(Records excerpted from a collection)
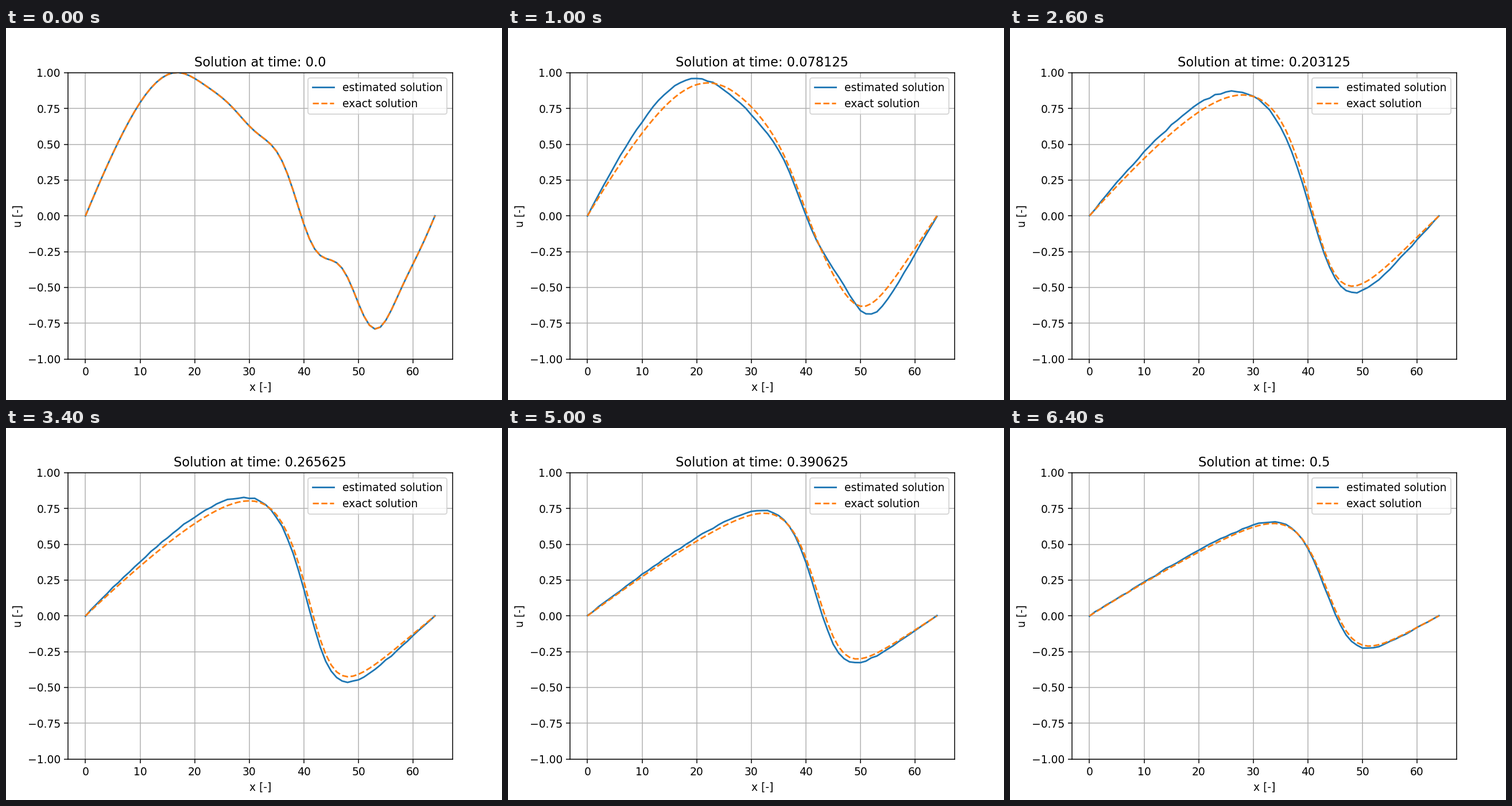
Animation, 864 px wide and 648 px high, one loop 6.6 s. Source, as a matplotlib script:

```python
import numpy as np
import matplotlib.pyplot as plt
from matplotlib.animation import FuncAnimation

CELLS = 64
FRAMES = 33
SUBSTEPS = 32               # solver steps per frame
DX = 1 / CELLS
DT = 1 / (CELLS * SUBSTEPS)
NU = 0.025                  # viscosity

# Amplitudes of sin(pi x), sin(2 pi x), ... in the initial state
AMPS = [0.425, 0.761, -0.138, 0.118, -0.018, -0.003, -0.020,
        -0.005, 0.036, -0.041, 0.018, 0.016, -0.023, 0.009]

nodes = np.arange(CELLS + 1)


def solve_burgers():
    """March Burgers' equation with left-sided fluxes and fixed zero ends."""
    u = sum(a * np.sin(k * np.pi * nodes * DX) for k, a in enumerate(AMPS, 1))
    u[[0, -1]] = 0
    history = [u]
    for _ in range((FRAMES - 1) * SUBSTEPS):
        flux = u ** 2 / 2
        u = u.copy()
        u[1:-1] += DT * (NU * np.diff(u, 2) / DX ** 2
                         - np.diff(flux)[:-1] / DX)
        history.append(u)
    return history


history = solve_burgers()


def solution(t):
    return history[round(t / DT)]


def lag(t):
    """How far the estimate trails: builds up fast, then slowly closes."""
    return 0.045 * (1 - np.exp(-t / 0.05)) * (1 - (t / 0.65) ** 2)


# Small ripples on the estimate that drift in time and vanish at the start
rng = np.random.default_rng(4)
noise = rng.normal(0, 0.004, (FRAMES + 2, CELLS + 1))
ripple = (noise[:-2] + noise[1:-1] + noise[2:]) / 3
ripple[0] = 0

fig, ax = plt.subplots(figsize=(6.4, 4.8), dpi=135)
est_line, = ax.plot(nodes, solution(0), label="estimated solution")
exact_line, = ax.plot(nodes, solution(0), "--", label="exact solution")
ax.set_xlim(-3.2, 67.2)
ax.set_ylim(-1, 1)
ax.set_xlabel("x [-]")
ax.set_ylabel("u [-]")
ax.grid()
ax.legend(loc="upper right")
title = ax.set_title("Solution at time: 0.0")


def update(i):
    t = i / CELLS
    est_line.set_ydata(solution(t - lag(t)) + ripple[i])
    exact_line.set_ydata(solution(t))
    title.set_text(f"Solution at time: {t}")
    return est_line, exact_line, title


anim = FuncAnimation(fig, update, frames=FRAMES, interval=200, repeat=True)
plt.show()
```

What to produce - You need to copy every entry exactly, taking out only the pictures.

The answer -
Animation, 864 px wide and 648 px high, one loop 6.6 s. Source, as a matplotlib script:

```python
import numpy as np
import matplotlib.pyplot as plt
from matplotlib.animation import FuncAnimation

CELLS = 64
FRAMES = 33
SUBSTEPS = 32               # solver steps per frame
DX = 1 / CELLS
DT = 1 / (CELLS * SUBSTEPS)
NU = 0.025                  # viscosity

# Amplitudes of sin(pi x), sin(2 pi x), ... in the initial state
AMPS = [0.425, 0.761, -0.138, 0.118, -0.018, -0.003, -0.020,
        -0.005, 0.036, -0.041, 0.018, 0.016, -0.023, 0.009]

nodes = np.arange(CELLS + 1)


def solve_burgers():
    """March Burgers' equation with left-sided fluxes and fixed zero ends."""
    u = sum(a * np.sin(k * np.pi * nodes * DX) for k, a in enumerate(AMPS, 1))
    u[[0, -1]] = 0
    history = [u]
    for _ in range((FRAMES - 1) * SUBSTEPS):
        flux = u ** 2 / 2
        u = u.copy()
        u[1:-1] += DT * (NU * np.diff(u, 2) / DX ** 2
                         - np.diff(flux)[:-1] / DX)
        history.append(u)
    return history


history = solve_burgers()


def solution(t):
    return history[round(t / DT)]


def lag(t):
    """How far the estimate trails: builds up fast, then slowly closes."""
    return 0.045 * (1 - np.exp(-t / 0.05)) * (1 - (t / 0.65) ** 2)


# Small ripples on the estimate that drift in time and vanish at the start
rng = np.random.default_rng(4)
noise = rng.normal(0, 0.004, (FRAMES + 2, CELLS + 1))
ripple = (noise[:-2] + noise[1:-1] + noise[2:]) / 3
ripple[0] = 0

fig, ax = plt.subplots(figsize=(6.4, 4.8), dpi=135)
est_line, = ax.plot(nodes, solution(0), label="estimated solution")
exact_line, = ax.plot(nodes, solution(0), "--", label="exact solution")
ax.set_xlim(-3.2, 67.2)
ax.set_ylim(-1, 1)
ax.set_xlabel("x [-]")
ax.set_ylabel("u [-]")
ax.grid()
ax.legend(loc="upper right")
title = ax.set_title("Solution at time: 0.0")


def update(i):
    t = i / CELLS
    est_line.set_ydata(solution(t - lag(t)) + ripple[i])
    exact_line.set_ydata(solution(t))
    title.set_text(f"Solution at time: {t}")
    return est_line, exact_line, title


anim = FuncAnimation(fig, update, frames=FRAMES, interval=200, repeat=True)
plt.show()
```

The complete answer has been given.